College of Public Health and Human Sciences nutrition students learned that the recipe for a healthy diet includes simple, economical and nutritious foods. Two groups of juniors and seniors toured Corvallis’ WinCo with Registered Dietitian Shari Steinbach, the Healthy Living Manager for Meijer, a Midwest supermarket chain in Grand Rapids, Mich. She shared her knowledge of consumer education with the groups as they walked through the store.
The students participated in the training as part of a Produce for Better Health grant, which is designed to prepare future nutrition experts to conduct their own tours for consumers as they make point-of-purchase decisions in the supermarket. Initially, the trained students will be giving tours to other students taking the HHS 231 Lifetime Fitness course. WinCo partnered with OSU Dietetics to allow students to train and give tours at the Walnut and Kings location.
“Ultimately the goal is to have the student-run Nutrition & Dietetics Club take over the program,” CPHHS Clinical Assistant Professor and Dietetic Program Director Neilann Horner says. “Tour messages will eventually be tailored to various audiences such as moms of preschool children, school-aged children and retirees. Point-of-purchase education is an important public health intervention that can support behavior change toward optimal health.”
As the group made its way through the various departments at WinCo, Shari gave them helpful tips and nutritional information, including:
- Five colors/five cups – colors that equate to nutrients are red, yellow/orange, green, blue/purple and white. Eat five cups of fruits and vegetables (two fruit, three vegetable) each day.
- Five ways to get fruits and vegetables – fresh, canned, frozen, dried and 100 percent fruit juice.
- Dressings – a variety of healthier versions are now available in refrigerator sections, including yogurt based options.
- Canned fruits and vegetables – these are a good, economical option. Nutrients are sealed in at time of canning, and they have a long shelf life.
- Frozen fruits and vegetables – another economical option, and nutrients remain because they are frozen right away. Good choice for out-of-season varieties.
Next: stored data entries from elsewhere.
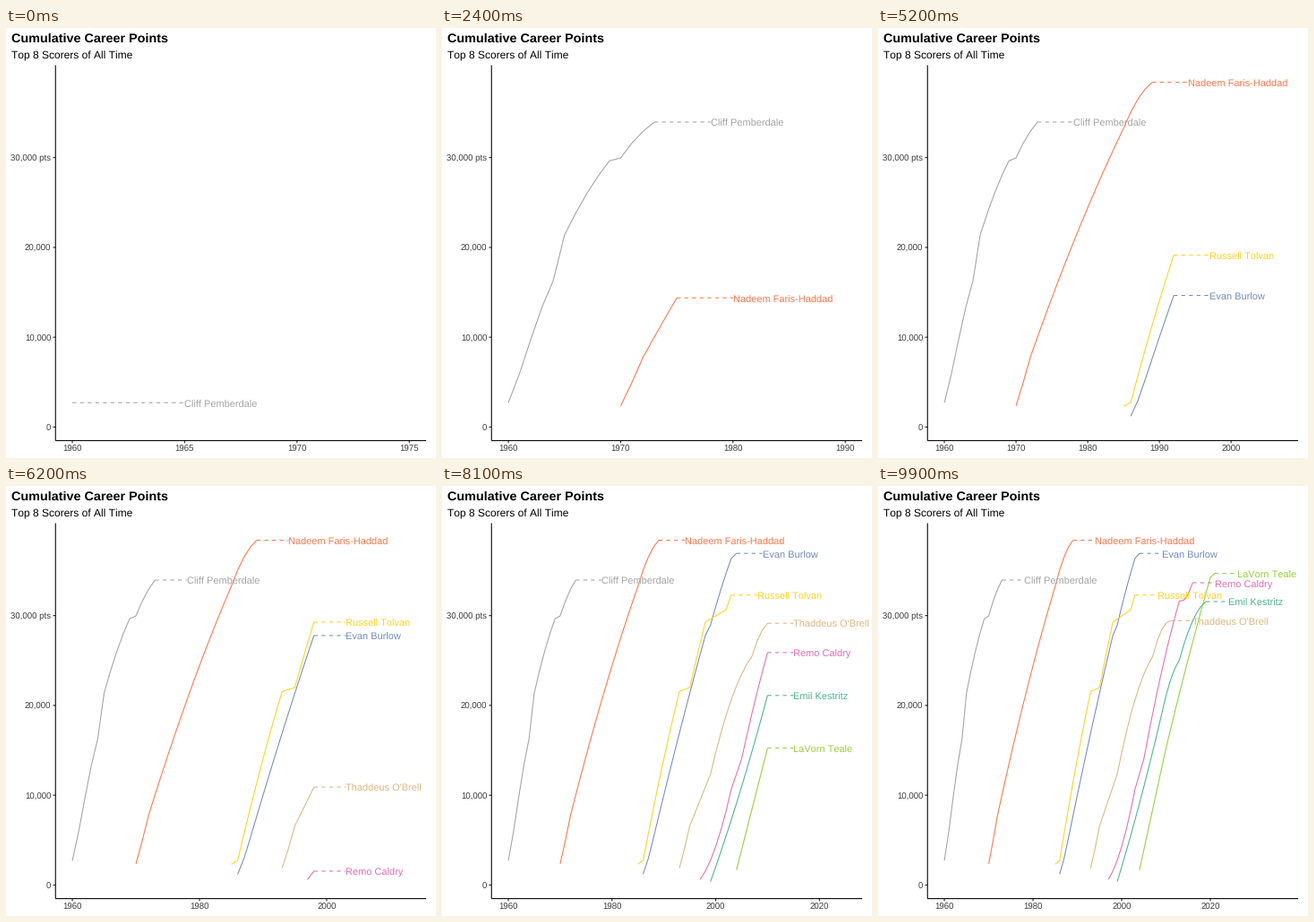
A matplotlib script for the animation above (10 s loop, 480 px wide and 480 px high).

```python
import numpy as np
import matplotlib.pyplot as plt
from matplotlib.animation import FuncAnimation

SIZE, DPI = 480, 72
FRAMES, INTERVAL = 100, 100
FIRST, LAST = 1960, 2021
LABEL_GAP, VIEW_GAP = 5, 15

# Panel edges in pixels, y pointing down
LEFT, RIGHT, TOP, BOTTOM = 55.25, 469, 41.5, 460.6
LINE_W, TICK = 1.067, 2.75
TEXT_GREY, TICK_GREY = "#3c3c3c", "#222222"

plt.rcParams.update({
    "font.family": "Liberation Sans",
    "text.hinting": "none",
    "text.kerning_factor": 6,
    "path.snap": False,
})


def stint(seasons, first, last=None):
    """Points per season, drifting evenly from first to last."""
    return np.linspace(first, first if last is None else last, seasons)


def key_frame(year):
    """Frame on which a season's total is reached."""
    return np.round((FRAMES - 1) * (year - FIRST) / (LAST - FIRST))


def career(name, color, start, *stints):
    totals = np.cumsum(np.concatenate([stint(*s) for s in stints]))
    years = start + np.arange(len(totals))
    return name, color, key_frame(years), years, totals


SERIES = [
    career("Emil Kestritz", "#4db38f", 1999,
           (1, 385), (11, 1640, 2128), (3, 1695, 930), (6, 1700, 470)),
    career("Nadeem Faris-Haddad", "#fb774c", 1970,
           (3, 2360, 2825), (13, 2250, 1670), (4, 1800, 765)),
    career("Evan Burlow", "#758cbf", 1986,
           (3, 1200, 2300), (10, 2400, 2105), (1, 1165), (4, 2050, 1665),
           (1, 555)),
    career("Remo Caldry", "#e16eb4", 1997,
           (7, 620, 2425), (2, 1690), (8, 2600, 1795), (3, 85, 1270)),
    career("LaVorn Teale", "#95d03e", 2004,
           (1, 1655), (6, 2265), (10, 2045, 1755), (1, 450)),
    career("Russell Tolvan", "#ffd222", 1985,
           (2, 2313, 408), (7, 2980, 2397), (2, 228), (3, 2490, 2360),
           (4, 344), (1, 1640)),
    career("Thaddeus O'Brell", "#deb680", 1993,
           (3, 1895, 2495), (4, 1440), (8, 2390, 890), (4, 1700, 285)),
    career("Cliff Pemberdale", "#a4a4a4", 1960,
           (3, 2707, 3806), (2, 3590, 2945), (1, 5070), (4, 2450, 1680),
           (1, 328), (3, 1640, 1020)),
]
LOW = min(s[4][0] for s in SERIES)
HIGH = max(s[4][-1] for s in SERIES)


def y_px(points):
    pad = (BOTTOM - TOP) * 0.05 / 1.1
    return BOTTOM - pad - (points - LOW) / (HIGH - LOW) * (BOTTOM - TOP) / 1.1


def nice_breaks(lo, hi, target=5):
    """Axis breaks by simplicity, coverage and density."""
    span = hi - lo
    best, result = -9, []
    bases = [1, 5, 2, 2.5, 4, 3]
    for scale in (1, 10):
        for rank, base in enumerate(bases):
            step = base * scale
            if not span / 12 < step < span:
                continue
            simple = 1 - rank / (len(bases) - 1)
            first = int(np.floor(lo / step))
            for i in range(first - 1, first + 4):
                for count in range(2, 11):
                    a, b = i * step, (i + count - 1) * step
                    cover = 1 - 0.5 * ((hi - b)**2 + (lo - a)**2) / (0.1 * span)**2
                    r = (count - 1) / (b - a)
                    rt = (target - 1) / (max(b, hi) - min(a, lo))
                    dense = 2 - max(r / rt, rt / r)
                    score = 0.25 * simple + 0.2 * cover + 0.5 * dense + 0.05
                    if score > best + 1e-9:
                        best, result = score, a + step * np.arange(count)
    return [v for v in result if lo <= v <= hi]


fig = plt.figure(figsize=(SIZE / DPI, SIZE / DPI), dpi=DPI, facecolor="white")
ax = fig.add_axes([0, 0, 1, 1])


def stroke(xs, ys, color, **kw):
    ax.plot(xs, ys, color=color, lw=LINE_W, solid_capstyle="butt",
            dash_capstyle="butt", solid_joinstyle="round", snap=False, **kw)


def write(x, y, text, size, color="black", **kw):
    ax.text(x, y, text, fontsize=size, color=color, va="baseline", **kw)


def draw_axes(x_px, lo, hi):
    write(5.5, 16, "Cumulative Career Points", 14.4, weight="bold")
    write(5.5, 34.4, "Top 8 Scorers of All Time", 12)
    for value in range(0, 40000, 10000):
        y = y_px(value)
        stroke([LEFT - TICK, LEFT], [y, y], TICK_GREY)
        label = f"{value:,}" + (" pts" if value == 30000 else "")
        write(LEFT - TICK - 2.2, y + 4.2, label, 9.6, TEXT_GREY, ha="right")
    for year in nice_breaks(lo, hi):
        x = x_px(year)
        stroke([x, x], [BOTTOM, BOTTOM + TICK], TICK_GREY)
        write(x, 473.2, f"{year:g}", 9.6, TEXT_GREY, ha="center")
    stroke([LEFT, LEFT], [TOP, BOTTOM], "black", zorder=2.5)
    stroke([LEFT, RIGHT], [BOTTOM, BOTTOM], "black", zorder=2.5)


def draw(frame):
    ax.clear()
    ax.set(xlim=(0, SIZE), ylim=(SIZE, 0))
    ax.axis("off")

    live = []
    for name, color, keys, years, totals in SERIES:
        if frame >= keys[0]:
            past = keys <= frame
            x = np.append(years[past], np.interp(frame, keys, years))
            y = np.append(totals[past], np.interp(frame, keys, totals))
            live.append((name, color, x, y_px(y)))

    now = max(x[-1] for _, _, x, _ in live)
    width = now + VIEW_GAP - FIRST
    lo, hi = FIRST - 0.05 * width, FIRST + 1.05 * width

    def x_px(year):
        return LEFT + (year - lo) / (hi - lo) * (RIGHT - LEFT)

    draw_axes(x_px, lo, hi)
    for name, color, x, y in live:
        tip, end = x_px(x[-1]), x_px(x[-1] + LABEL_GAP)
        if x[-1] > x[0]:
            stroke(x_px(x), y, color, zorder=2)
        stroke([tip, end], [y[-1], y[-1]], color, ls=(0, (4, 4)), zorder=2.2)
        write(end, y[-1] + 5.2, name, 11, color, zorder=3)
    return []


anim = FuncAnimation(fig, draw, frames=FRAMES, init_func=lambda: [],
                     interval=INTERVAL, repeat=True, repeat_delay=0)
plt.show()
```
Good for one year if they remain frozen.
- Save even more – consumers can save money when they buy the store brand and shop in the bulk bin section.
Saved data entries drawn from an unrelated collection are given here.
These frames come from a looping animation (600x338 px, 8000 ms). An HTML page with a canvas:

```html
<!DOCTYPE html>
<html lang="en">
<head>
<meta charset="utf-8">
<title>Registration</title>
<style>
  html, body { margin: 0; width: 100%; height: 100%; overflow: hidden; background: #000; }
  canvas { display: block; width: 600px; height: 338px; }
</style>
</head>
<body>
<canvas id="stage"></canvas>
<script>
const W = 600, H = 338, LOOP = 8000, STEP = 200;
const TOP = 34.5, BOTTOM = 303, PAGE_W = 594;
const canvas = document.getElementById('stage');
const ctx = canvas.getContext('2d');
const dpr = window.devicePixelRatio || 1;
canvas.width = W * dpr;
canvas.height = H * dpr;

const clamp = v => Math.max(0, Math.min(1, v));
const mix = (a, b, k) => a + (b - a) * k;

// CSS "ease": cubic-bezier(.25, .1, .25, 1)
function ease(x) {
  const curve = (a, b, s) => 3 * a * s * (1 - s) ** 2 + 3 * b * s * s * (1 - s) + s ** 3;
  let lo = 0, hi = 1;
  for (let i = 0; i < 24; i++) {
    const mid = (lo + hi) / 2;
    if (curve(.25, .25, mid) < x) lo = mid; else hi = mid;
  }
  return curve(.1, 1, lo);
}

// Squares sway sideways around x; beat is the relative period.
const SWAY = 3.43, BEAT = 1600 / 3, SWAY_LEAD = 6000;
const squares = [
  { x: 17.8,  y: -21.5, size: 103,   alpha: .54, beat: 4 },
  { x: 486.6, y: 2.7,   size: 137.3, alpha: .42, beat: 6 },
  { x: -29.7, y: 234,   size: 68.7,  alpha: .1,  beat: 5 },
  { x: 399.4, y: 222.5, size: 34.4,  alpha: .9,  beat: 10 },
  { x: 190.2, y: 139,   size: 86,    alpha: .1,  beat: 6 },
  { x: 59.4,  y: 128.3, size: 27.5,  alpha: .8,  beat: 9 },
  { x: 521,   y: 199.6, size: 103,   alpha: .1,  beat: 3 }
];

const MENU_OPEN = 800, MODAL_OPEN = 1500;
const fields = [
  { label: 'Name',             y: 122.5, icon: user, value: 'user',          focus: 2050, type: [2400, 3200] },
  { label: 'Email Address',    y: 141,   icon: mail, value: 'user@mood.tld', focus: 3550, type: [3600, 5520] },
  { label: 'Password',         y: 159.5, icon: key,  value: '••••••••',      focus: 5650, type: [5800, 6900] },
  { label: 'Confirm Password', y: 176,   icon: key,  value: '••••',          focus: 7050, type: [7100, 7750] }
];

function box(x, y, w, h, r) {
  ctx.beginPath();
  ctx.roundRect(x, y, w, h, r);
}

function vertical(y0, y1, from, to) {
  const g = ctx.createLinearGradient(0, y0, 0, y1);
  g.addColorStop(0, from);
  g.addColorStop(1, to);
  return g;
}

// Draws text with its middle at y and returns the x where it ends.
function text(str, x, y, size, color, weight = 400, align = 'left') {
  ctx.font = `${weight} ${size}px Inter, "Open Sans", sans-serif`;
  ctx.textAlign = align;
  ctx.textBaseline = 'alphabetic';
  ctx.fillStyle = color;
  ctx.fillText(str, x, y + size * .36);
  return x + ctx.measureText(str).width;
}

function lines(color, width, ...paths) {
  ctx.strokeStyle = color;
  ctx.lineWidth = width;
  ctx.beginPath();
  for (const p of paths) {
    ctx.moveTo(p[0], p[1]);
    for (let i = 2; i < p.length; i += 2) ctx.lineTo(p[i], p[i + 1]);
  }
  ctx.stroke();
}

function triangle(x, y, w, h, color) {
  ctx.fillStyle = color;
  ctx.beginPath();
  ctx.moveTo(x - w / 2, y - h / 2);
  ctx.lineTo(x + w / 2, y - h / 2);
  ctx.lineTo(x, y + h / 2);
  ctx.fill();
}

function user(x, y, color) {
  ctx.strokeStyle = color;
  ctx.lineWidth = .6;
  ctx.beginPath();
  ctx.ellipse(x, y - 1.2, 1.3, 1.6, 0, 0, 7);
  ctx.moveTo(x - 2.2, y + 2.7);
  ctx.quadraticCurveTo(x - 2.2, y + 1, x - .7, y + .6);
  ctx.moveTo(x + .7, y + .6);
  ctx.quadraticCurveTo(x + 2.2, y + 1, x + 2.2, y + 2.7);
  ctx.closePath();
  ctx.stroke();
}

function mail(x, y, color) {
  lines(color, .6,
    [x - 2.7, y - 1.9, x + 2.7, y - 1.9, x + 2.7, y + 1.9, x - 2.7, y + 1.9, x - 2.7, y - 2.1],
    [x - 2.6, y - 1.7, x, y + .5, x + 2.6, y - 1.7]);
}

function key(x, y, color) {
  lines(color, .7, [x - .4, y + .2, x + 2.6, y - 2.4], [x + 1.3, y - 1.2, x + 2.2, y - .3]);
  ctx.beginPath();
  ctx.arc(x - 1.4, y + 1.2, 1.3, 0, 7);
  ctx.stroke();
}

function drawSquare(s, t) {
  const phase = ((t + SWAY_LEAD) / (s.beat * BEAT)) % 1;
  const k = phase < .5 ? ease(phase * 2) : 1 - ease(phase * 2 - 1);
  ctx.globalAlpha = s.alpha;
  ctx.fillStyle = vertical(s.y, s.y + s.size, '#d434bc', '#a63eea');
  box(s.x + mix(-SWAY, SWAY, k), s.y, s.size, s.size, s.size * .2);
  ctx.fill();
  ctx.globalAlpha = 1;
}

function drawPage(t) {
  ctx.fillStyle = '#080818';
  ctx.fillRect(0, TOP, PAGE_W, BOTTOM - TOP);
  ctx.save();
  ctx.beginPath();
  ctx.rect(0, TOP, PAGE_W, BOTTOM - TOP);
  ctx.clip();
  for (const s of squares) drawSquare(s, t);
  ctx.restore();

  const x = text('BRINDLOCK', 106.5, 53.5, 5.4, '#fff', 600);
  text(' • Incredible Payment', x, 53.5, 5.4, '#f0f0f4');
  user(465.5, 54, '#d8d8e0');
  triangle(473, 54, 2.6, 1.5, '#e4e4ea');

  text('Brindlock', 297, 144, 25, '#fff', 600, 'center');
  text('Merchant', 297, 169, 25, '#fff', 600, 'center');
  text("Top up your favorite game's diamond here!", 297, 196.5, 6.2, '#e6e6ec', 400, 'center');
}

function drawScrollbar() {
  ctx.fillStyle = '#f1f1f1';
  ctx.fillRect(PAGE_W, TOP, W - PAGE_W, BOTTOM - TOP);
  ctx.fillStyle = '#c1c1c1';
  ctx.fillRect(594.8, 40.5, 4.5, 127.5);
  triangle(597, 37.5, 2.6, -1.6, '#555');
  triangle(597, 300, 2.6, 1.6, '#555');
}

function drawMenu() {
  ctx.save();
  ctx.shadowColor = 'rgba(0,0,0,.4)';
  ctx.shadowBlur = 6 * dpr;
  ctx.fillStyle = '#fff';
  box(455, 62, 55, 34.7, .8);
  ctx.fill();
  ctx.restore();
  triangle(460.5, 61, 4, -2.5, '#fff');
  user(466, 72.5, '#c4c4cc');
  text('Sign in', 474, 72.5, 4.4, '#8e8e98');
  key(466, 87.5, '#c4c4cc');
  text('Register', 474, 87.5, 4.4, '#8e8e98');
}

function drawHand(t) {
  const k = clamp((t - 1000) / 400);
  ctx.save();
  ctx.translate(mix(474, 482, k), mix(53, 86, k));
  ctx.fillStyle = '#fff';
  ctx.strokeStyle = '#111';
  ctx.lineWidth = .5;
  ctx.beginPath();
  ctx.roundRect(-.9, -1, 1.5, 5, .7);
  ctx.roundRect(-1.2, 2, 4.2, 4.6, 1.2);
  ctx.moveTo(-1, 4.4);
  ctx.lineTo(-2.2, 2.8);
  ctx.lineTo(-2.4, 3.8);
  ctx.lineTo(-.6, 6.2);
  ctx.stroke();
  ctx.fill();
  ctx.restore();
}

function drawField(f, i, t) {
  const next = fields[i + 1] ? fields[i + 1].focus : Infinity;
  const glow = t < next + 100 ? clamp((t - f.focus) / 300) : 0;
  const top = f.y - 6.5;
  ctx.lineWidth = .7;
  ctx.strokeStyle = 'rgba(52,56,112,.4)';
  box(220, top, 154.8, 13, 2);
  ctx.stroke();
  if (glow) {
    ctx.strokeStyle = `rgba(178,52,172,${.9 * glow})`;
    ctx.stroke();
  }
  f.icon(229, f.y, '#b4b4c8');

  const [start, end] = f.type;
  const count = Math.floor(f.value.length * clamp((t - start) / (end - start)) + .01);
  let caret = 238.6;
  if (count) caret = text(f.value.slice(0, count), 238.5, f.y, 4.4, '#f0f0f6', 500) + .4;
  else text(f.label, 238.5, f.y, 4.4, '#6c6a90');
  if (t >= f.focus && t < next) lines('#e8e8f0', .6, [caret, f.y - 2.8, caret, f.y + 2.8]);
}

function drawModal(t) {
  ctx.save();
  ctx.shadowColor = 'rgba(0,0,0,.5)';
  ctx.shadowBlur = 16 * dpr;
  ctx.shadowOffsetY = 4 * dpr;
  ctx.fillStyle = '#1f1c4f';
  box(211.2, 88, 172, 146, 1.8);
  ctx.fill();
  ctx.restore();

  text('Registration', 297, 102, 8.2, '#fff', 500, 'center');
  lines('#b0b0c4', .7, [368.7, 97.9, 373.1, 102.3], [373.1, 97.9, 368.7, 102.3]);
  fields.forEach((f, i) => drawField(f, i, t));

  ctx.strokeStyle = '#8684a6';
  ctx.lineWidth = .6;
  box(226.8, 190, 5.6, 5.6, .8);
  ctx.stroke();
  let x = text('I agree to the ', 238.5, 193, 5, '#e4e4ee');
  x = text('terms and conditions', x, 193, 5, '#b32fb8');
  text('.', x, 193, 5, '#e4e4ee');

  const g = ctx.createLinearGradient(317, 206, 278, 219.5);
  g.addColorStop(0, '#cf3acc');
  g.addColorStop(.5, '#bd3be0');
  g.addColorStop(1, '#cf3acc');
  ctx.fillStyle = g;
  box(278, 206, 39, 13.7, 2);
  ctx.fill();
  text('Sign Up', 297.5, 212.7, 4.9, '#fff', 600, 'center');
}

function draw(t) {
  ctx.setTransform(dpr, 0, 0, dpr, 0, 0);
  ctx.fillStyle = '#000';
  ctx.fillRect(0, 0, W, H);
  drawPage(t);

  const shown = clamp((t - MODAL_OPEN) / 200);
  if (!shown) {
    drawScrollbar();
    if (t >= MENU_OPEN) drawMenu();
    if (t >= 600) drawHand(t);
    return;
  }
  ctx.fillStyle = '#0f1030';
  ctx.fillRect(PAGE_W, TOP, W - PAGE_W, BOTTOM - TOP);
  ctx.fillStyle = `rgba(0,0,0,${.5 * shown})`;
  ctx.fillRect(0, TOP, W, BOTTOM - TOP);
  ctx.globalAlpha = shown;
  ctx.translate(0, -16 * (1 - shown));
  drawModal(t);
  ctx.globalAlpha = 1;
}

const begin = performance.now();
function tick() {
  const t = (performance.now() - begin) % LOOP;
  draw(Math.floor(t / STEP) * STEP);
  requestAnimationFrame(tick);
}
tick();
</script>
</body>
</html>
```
At the end of each tour, students sampled foods that they may not have been familiar with. Edamame (soy beans), dried apricots, a 100 percent fruit juice blend of vegetables and fruits, frozen mango and garbanzo beans were passed around.
Lasting impressions for students
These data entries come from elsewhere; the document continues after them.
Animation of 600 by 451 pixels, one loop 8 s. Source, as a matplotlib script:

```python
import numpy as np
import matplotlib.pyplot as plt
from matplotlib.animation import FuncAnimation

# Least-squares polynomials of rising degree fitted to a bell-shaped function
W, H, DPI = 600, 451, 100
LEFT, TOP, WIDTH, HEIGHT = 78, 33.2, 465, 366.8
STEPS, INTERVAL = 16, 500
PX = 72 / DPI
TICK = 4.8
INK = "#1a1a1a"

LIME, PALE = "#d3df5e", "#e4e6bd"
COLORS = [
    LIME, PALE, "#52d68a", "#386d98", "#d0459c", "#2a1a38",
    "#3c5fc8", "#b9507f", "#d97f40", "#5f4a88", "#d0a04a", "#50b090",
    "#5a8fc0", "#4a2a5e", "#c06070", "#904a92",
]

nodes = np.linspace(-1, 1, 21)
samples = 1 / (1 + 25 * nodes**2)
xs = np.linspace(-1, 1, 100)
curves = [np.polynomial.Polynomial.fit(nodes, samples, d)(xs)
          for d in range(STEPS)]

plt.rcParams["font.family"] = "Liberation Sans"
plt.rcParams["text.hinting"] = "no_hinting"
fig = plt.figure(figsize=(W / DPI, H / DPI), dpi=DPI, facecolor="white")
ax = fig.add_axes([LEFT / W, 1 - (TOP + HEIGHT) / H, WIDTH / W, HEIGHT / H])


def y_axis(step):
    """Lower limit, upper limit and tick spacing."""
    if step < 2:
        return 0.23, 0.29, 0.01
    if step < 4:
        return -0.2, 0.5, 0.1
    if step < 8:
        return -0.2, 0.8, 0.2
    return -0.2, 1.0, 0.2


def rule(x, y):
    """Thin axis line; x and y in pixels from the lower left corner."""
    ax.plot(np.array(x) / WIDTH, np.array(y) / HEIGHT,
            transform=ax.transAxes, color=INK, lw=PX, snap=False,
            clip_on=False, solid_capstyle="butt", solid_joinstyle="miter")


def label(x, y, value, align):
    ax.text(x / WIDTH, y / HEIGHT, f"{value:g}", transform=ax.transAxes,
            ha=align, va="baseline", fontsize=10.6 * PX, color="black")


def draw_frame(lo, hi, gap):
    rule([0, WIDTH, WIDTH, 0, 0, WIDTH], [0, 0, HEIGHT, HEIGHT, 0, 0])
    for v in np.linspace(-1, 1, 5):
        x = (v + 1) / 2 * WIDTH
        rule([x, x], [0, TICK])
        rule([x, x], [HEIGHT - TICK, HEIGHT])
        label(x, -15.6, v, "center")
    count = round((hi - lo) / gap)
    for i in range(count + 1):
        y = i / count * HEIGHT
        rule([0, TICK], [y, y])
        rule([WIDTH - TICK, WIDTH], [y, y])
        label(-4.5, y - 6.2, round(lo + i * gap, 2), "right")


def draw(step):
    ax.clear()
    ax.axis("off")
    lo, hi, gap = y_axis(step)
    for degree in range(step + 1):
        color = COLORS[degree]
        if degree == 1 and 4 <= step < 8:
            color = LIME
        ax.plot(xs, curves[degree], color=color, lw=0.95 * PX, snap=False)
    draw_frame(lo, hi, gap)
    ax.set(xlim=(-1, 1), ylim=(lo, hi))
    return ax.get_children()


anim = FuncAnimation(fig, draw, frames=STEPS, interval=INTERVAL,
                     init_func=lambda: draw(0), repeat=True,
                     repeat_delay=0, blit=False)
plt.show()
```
“It was more in depth than I thought it would be,” student Amanda Nash says. “The opportunities to bring real value to the grocery industry and consumers as a registered dietitian are much more substantial than I realized.”
“Most people just need simple solutions to help them make healthier choices,” student Caroline Hansen says. “It doesn’t have to be complicated.”
Several other students found the key message that all foods can fit into a healthy diet to be refreshing. Most times they are overwhelmed with the typical lists of “don’t eat this.”
Preparing the next generation
“These tours help get our students’ skills up to where they are marketable professionals,” Neilann says. “The nutrition messaging here is inclusive and practical but requires a considerable amount of critical thinking as a professional.”
“People are choosing foods based on value judgements that are not necessarily related to the nutritional content. Some classroom facts about foods and their production are true but clinically irrelevant on the background of the typical American diet. ‘More matters’ is the main theme of this year’s tours aligned with the evidence that eating more fruits and vegetables of any kind has been associated with lower risk for many chronic diseases. Shari offered great perspective as she encouraged students to get in the practice of selling healthy solutions to the typical road blocks consumers face when tasked with putting together a meal.”
The grocery store trainings were just one of several events the college hosted related to the launch of the OSU Nutrition and Dietetics Service Learning Program. It also hosted several presentations for professional registered dietitians in Corvallis and community food leaders. Topics included the importance of collaboration between retail dietitians, health organizations, non-profits and media; the role of a registered dietitian nutritionist in a retail setting; and creating successful cooking demonstrations that support nutrition education.